James Carville, September 11, 2001 (just before hearing about the attacks):

I certainly hope [President Bush] doesn’t succeed.


Allah’s analysis here, including what Carville said after the attacks.

Obama and the “Too Much, Too Soon” Syndrome

Filed under: General — Karl @ 11:56 am

A mere 50 days into his administration, Pres. Obama is rejecting the suggestion that he is trying to do “too much, too soon” — a criticism from Obama supporters like Jim Cramer and Warren Buffett that is resonating at outlets like the L.A. Times, ABC News and an article by William Galston at The New Republic.

Pres.

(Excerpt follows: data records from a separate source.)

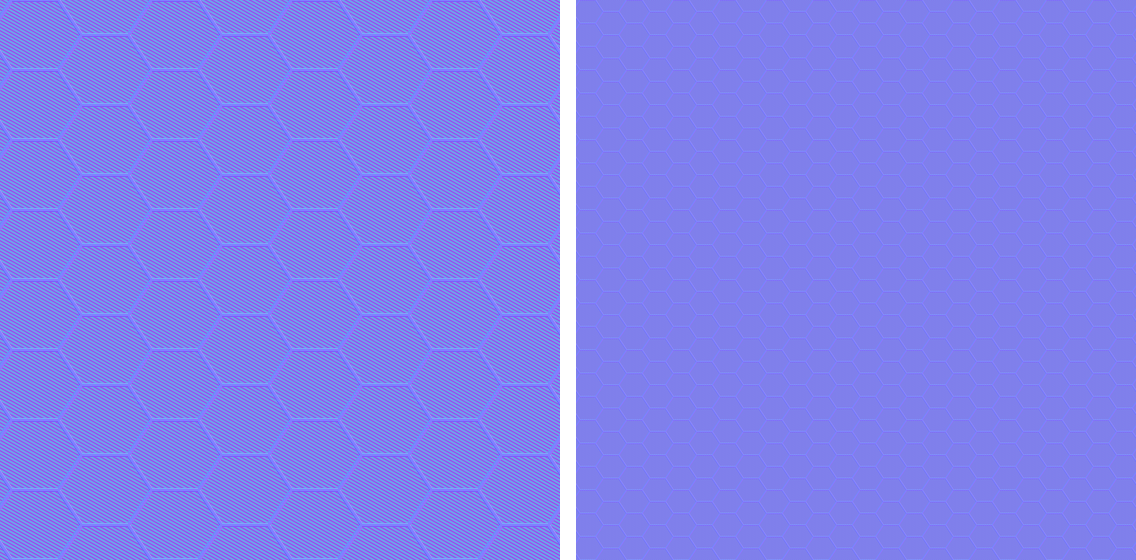
Left, the tile; right, the same tile 3 across and 3 down.
Give the GLSL for this texture map, as a Shadertoy shader.

```glsl
const vec2 CELL_PAIRS = vec2(4.0, 8.0);         // staggered cell pairs across and down
const vec2 STRIPE_COUNT = vec2(88.0, 160.0);    // whole stripes across and down
const float STRIPE_TILT = 0.45;
const float STRIPE_CREST_Z = 0.88;              // mean normal height on crests and on flanks
const float STRIPE_FLANK_Z = 0.81;
const float RIDGE_HALF_WIDTH = 0.0022;
const float BEVEL_WIDTH = 0.0014;
const float BEVEL_SLOPE = 0.38;
const float TAU = 6.2831853;

// Distance to the border of a flat-topped cell (x) and its outward direction (yz)
vec3 hexBorder(vec2 p) {
    vec2 halfPitch = 0.5 / CELL_PAIRS;
    float reach = halfPitch.x * 2.0 / 3.0;
    vec2 slant = normalize(vec2(halfPitch.y, 0.5 * reach));
    vec2 q = abs(p);
    float sideDist = slant.x * reach - dot(q, slant);
    float topDist = halfPitch.y - q.y;
    vec2 outward = sideDist < topDist ? slant : vec2(0.0, 1.0);
    return vec3(min(sideDist, topDist), outward * sign(p));
}

// Nearest border among the two interleaved lattices
vec3 honeycomb(vec2 uv) {
    vec2 grid = uv * CELL_PAIRS;
    vec2 even = fract(grid + vec2(0.25, 0.0)) - 0.5;
    vec2 odd = fract(grid + vec2(0.75, 0.5)) - 0.5;
    vec3 a = hexBorder(even / CELL_PAIRS);
    vec3 b = hexBorder(odd / CELL_PAIRS);
    return a.x > b.x ? a : b;
}

// Normal of the diagonal ribs, faded where they are too fine to resolve
vec3 stripeNormal(vec2 uv, float pixel) {
    float resolved = 1.0 - smoothstep(0.45, 0.85, length(STRIPE_COUNT) * pixel);
    float wave = sin(TAU * dot(uv, STRIPE_COUNT)) * resolved;
    vec2 across = normalize(STRIPE_COUNT) * vec2(1.0, -1.0);
    return vec3(across * wave * STRIPE_TILT, mix(STRIPE_CREST_Z, STRIPE_FLANK_Z, wave * wave));
}

void mainImage(out vec4 fragColor, in vec2 fragCoord) {
    vec2 uv = fragCoord / iResolution.xy;
    float pixel = 1.0 / min(iResolution.x, iResolution.y);
    vec3 border = honeycomb(uv);

    // Ribbed cell, bevelled rim and flat-topped ridge
    float blur = 0.6 * pixel;
    float rim = RIDGE_HALF_WIDTH + BEVEL_WIDTH;
    float inCell = smoothstep(rim - blur, rim + blur, border.x);
    float offRidge = smoothstep(RIDGE_HALF_WIDTH - blur, RIDGE_HALF_WIDTH + blur, border.x);
    float bevel = offRidge * (1.0 - inCell);

    // The bevel leans from the ridge into the cell
    vec3 ridge = normalize(vec3(-border.yz * BEVEL_SLOPE * bevel, 1.0));
    vec3 normal = mix(ridge, stripeNormal(uv, pixel), inCell);
    fragColor = vec4(0.5 + 0.5 * normal, 1.0);
}
```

Obama retorted that FDR “didn’t have the luxury of choosing between ending a depression and fighting a war,” while White House flack Robert Gibbs gave the extended dance remix of FDR’s “burning house” argument for Lend-Lease at Monday’s press gaggle.  Putting aside the evidence that FDR’s policies prolonged the Depression, which was only reversed by WWII, Galston’s TNR piece recounts how Roosevelt in fact delayed most of the programs that did not bear directly on the economic emergency.

As a warning, Galston notes a different historical example:

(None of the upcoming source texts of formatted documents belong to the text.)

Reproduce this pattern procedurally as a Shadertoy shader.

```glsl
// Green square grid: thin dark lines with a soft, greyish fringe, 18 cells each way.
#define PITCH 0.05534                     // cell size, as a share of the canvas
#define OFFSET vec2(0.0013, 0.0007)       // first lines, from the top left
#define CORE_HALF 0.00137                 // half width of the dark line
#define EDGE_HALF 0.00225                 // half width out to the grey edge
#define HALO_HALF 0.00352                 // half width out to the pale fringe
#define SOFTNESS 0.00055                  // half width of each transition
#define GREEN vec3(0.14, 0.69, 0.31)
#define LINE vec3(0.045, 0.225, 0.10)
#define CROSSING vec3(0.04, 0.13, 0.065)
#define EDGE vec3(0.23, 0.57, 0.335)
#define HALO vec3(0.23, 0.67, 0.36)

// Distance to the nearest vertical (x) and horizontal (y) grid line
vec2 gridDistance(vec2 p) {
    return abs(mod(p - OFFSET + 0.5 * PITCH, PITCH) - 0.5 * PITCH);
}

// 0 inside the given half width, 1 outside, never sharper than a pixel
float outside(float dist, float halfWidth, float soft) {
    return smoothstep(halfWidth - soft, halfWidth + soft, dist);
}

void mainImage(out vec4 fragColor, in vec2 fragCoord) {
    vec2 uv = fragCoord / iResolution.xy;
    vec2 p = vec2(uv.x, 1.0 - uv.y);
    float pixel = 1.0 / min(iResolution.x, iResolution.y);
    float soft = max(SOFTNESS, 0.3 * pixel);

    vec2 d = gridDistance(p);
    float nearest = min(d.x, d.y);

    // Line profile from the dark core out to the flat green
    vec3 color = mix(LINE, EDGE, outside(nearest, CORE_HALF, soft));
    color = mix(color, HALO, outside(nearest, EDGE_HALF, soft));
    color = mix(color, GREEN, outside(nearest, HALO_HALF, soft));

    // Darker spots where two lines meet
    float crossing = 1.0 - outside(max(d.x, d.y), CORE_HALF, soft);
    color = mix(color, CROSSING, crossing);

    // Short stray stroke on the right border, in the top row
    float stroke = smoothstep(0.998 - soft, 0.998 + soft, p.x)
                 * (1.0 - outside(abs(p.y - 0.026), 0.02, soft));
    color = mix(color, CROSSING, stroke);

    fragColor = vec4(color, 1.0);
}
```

After a week in office, another newly minted president mused in his private diary, “Everybody has warned me not to take on too many projects so early in the administration, but it’s almost impossible for me to delay something that I see needs to be done.” That president was Jimmy Carter, who–true to his word–sent a flood of proposals down Pennsylvania Avenue, so many that Congress soon bogged down in near-gridlock. By the end of his first year, American were beginning to wonder whether Carter could get things done and–worse–whether he was up to the job.

Galston could have added Bill Clinton as another example of the “too much, too soon” syndrome, as BusinessWeek observed in May 1993.  For that matter, the Clintons had a track record of blaming their failures on trying to do too much, too soon.  Obama can take comfort in the fact that Clinton was reelected, though his ambition was a big factor in the Democratic midterm Congressional losses of 1994.

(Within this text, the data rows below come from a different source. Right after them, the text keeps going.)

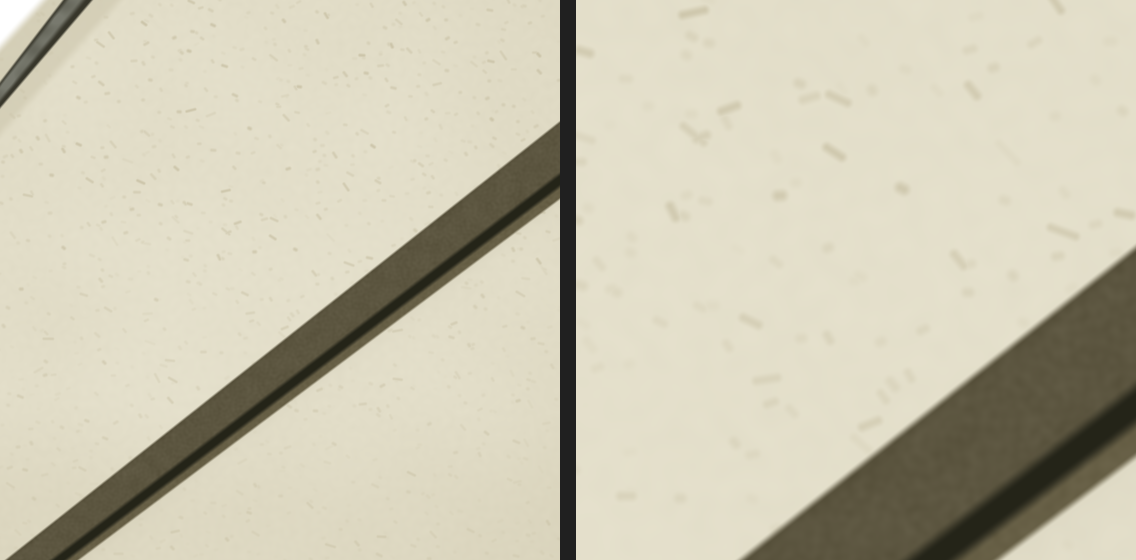
Left: the whole. Right: its middle third, enlarged.
A WebGL 2 fragment shader for this texture:

```glsl
#version 300 es
precision highp float;
// Cream speckled panels divided by a dark diagonal grooved bar, with a second
// thin metal bar and a bright gap across the upper left corner. Straight edges
// are signed line distances; flecks are jittered capsules on hashed grids.
uniform vec2 u_resolution;
out vec4 fragColor;

const vec3 CREAM = vec3(0.894, 0.876, 0.796);
const vec3 CREAM_SHADE = vec3(0.842, 0.818, 0.722);
const vec3 FLECK = vec3(0.700, 0.660, 0.525);
const vec3 BAR = vec3(0.360, 0.335, 0.250);
const vec3 BAR_LIP = vec3(0.400, 0.370, 0.270);
const vec3 GROOVE = vec3(0.140, 0.140, 0.095);
const vec3 METAL_DARK = vec3(0.215, 0.210, 0.165);
const vec3 METAL_LIGHT = vec3(0.470, 0.475, 0.430);
const vec3 SHADOW = vec3(0.800, 0.775, 0.675);
const vec3 GAP_LIGHT = vec3(1.0);
const float SOFT = 0.0028;

vec2 hash2(vec2 p) {
  vec3 q = fract(p.xyx * vec3(0.1031, 0.1030, 0.0973));
  q += dot(q, q.yzx + 33.33);
  return fract((q.xx + q.yz) * q.zy);
}

float cornerSlope(vec2 cell, vec2 f, vec2 corner) {
  return dot(hash2(cell + corner + 57.0) * 2.0 - 1.0, f - corner);
}

// Gradient noise, roughly -0.7 to 0.7
float gradientNoise(vec2 p) {
  vec2 cell = floor(p), f = fract(p);
  vec2 w = f * f * f * (f * (f * 6.0 - 15.0) + 10.0);
  float low = mix(cornerSlope(cell, f, vec2(0, 0)), cornerSlope(cell, f, vec2(1, 0)), w.x);
  float high = mix(cornerSlope(cell, f, vec2(0, 1)), cornerSlope(cell, f, vec2(1, 1)), w.x);
  return mix(low, high, w.y);
}

// Signed distance to the line a-b, positive on its upper left side
float lineSide(vec2 p, vec2 a, vec2 b) {
  vec2 along = normalize(b - a);
  return dot(p - a, vec2(-along.y, along.x));
}

float cover(float d, float soft) {
  return smoothstep(-soft, soft, d);
}

float capsule(vec2 p, vec2 halfAxis) {
  float t = clamp(dot(p, halfAxis) / dot(halfAxis, halfAxis), -1.0, 1.0);
  return length(p - halfAxis * t);
}

// One layer of short soft strokes; neighbours are checked for overlap
float flecks(vec2 p, float cells, float density, float size, float seed) {
  vec2 home = floor(p * cells);
  float ink = 0.0;
  for (int y = -1; y <= 1; y++) {
    for (int x = -1; x <= 1; x++) {
      vec2 cell = home + vec2(x, y);
      vec2 place = hash2(cell + seed);
      vec2 kind = hash2(cell + seed + 113.0);
      vec2 shape = hash2(cell + seed + 271.0);
      float angle = mix(-1.15, 0.55, shape.x);
      vec2 axis = vec2(cos(angle), sin(angle)) * size * mix(0.15, 1.0, shape.y * shape.y);
      float d = capsule(p - (cell + place) / cells, axis);
      float stroke = 1.0 - smoothstep(0.0, mix(0.0058, 0.0044, shape.y), d);
      ink = max(ink, stroke * step(kind.x, density) * mix(0.2, 1.0, kind.y));
    }
  }
  return ink;
}

vec3 panel(vec2 p) {
  vec2 fromLight = p - vec2(0.42, 0.55);
  float shade = 0.02 + 0.85 * dot(fromLight, fromLight);
  shade += 0.22 * smoothstep(0.35, 0.0, p.y) + 0.22 * gradientNoise(p * 5.0);
  vec3 color = mix(CREAM, CREAM_SHADE, clamp(shade, 0.0, 1.0));
  color += 0.010 * gradientNoise(p * 70.0);
  float strength = mix(0.26, 0.46, smoothstep(0.1, 0.8, p.y));
  float ink = max(flecks(p, 27.0, 0.48, 0.008, 11.0), 0.55 * flecks(p, 42.0, 0.40, 0.003, 73.0));
  return mix(color, FLECK, ink * strength);
}

vec3 addMainBar(vec3 color, vec2 p) {
  float top = lineSide(p, vec2(0.010, 0.0), vec2(1.0, 0.783));
  float grooveTop = lineSide(p, vec2(0.092, 0.0), vec2(1.0, 0.690));
  float grooveBase = lineSide(p, vec2(0.119, 0.0), vec2(1.0, 0.667));
  float base = lineSide(p, vec2(0.140, 0.0), vec2(1.0, 0.645));
  float grain = gradientNoise(p * 150.0) * 0.028 + gradientNoise(p * 35.0) * 0.022;
  vec3 face = BAR + grain - 0.025 * smoothstep(-0.009, 0.0, top);
  face = mix(face, BAR_LIP + grain, 1.0 - cover(grooveBase, 0.004));
  face = mix(face, GROOVE, cover(grooveBase, 0.0045) * cover(-grooveTop, 0.0045));
  color -= 0.02 * exp(-abs(base) * 70.0);
  return mix(color, face, cover(-top, SOFT) * cover(base, SOFT));
}

vec3 addCornerBar(vec3 color, vec2 p) {
  float shadowEdge = lineSide(p, vec2(0.0, 0.760), vec2(0.215, 1.0));
  float base = lineSide(p, vec2(0.0, 0.807), vec2(0.165, 1.0));
  float top = lineSide(p, vec2(0.0, 0.853), vec2(0.113, 1.0));
  float gap = lineSide(p, vec2(0.0, 0.915), vec2(0.078, 1.0));
  color = mix(color, SHADOW, 0.6 * cover(shadowEdge, 0.010));
  float across = base / max(base - top, 0.001);
  float sheen = smoothstep(0.15, 0.45, across) * (1.0 - smoothstep(0.75, 1.0, across));
  sheen *= 0.85 + 0.7 * gradientNoise(p * 24.0);
  vec3 metal = mix(METAL_DARK, METAL_LIGHT, clamp(sheen, 0.0, 1.0));
  color = mix(color, metal, cover(base, SOFT) * cover(-top, SOFT));
  return mix(color, GAP_LIGHT, cover(gap, 0.010));
}

void main() {
  vec2 p = gl_FragCoord.xy / u_resolution;
  vec3 color = addCornerBar(addMainBar(panel(p), p), p);
  fragColor = vec4(clamp(color, 0.0, 1.0), 1.0);
}
```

That President Obama seems to be following the “too much, too soon” path of Carter and Clinton should not be a big surprise.  Obama’s election continues a 16-year cycle favoring relatively inexperienced Democrats preaching the gospel of Hopenchange.  Victory apparently breeds hubris in such presidents that causes them to ignore the lessons of history — or get just plain get them wrong.

Update: CNN reports: “With the White House seemingly comparing the nation’s economy to a house on fire, some congressional Democrats are asking, where’s the fire truck?” (h/t Allahpundit)

Update x2: The president before Carter on the 16-year cycle was JFK, who also had trouble getting his ambitious agenda through Congress.


Famous Yakker Revels in Financial Crisis

Filed under: General — Patterico @ 7:43 am

Recently, a man famous mostly for speaking was quoted saying something that makes it sound like he’s happy about the fact that we’re in a deepening financial crisis.

Well, he and his supporters are only saying what they believe:

“Rule 1: Never allow a crisis to go to waste,” White House Chief of Staff Rahm Emanuel told the New York Times right after the election. “They are opportunities to do big things.” Over the weekend, Secretary of State Hillary Rodham Clinton told members of the European Parliament, “Never waste a good crisis.” Then President Obama explained in his Saturday radio and Internet address that there is “great opportunity in the midst of” the “great crisis” befalling America.

These people really should wipe the drool off of their mouths before they speak in public.

Quote of the Day

Filed under: General — Patterico @ 12:42 am

“These options exist: 1) Seek buyer. If no buyer, then 2) Go digital, or 3) Close. No decision has been made.

Powered by WordPress.

Page loaded in: 0.0673 secs.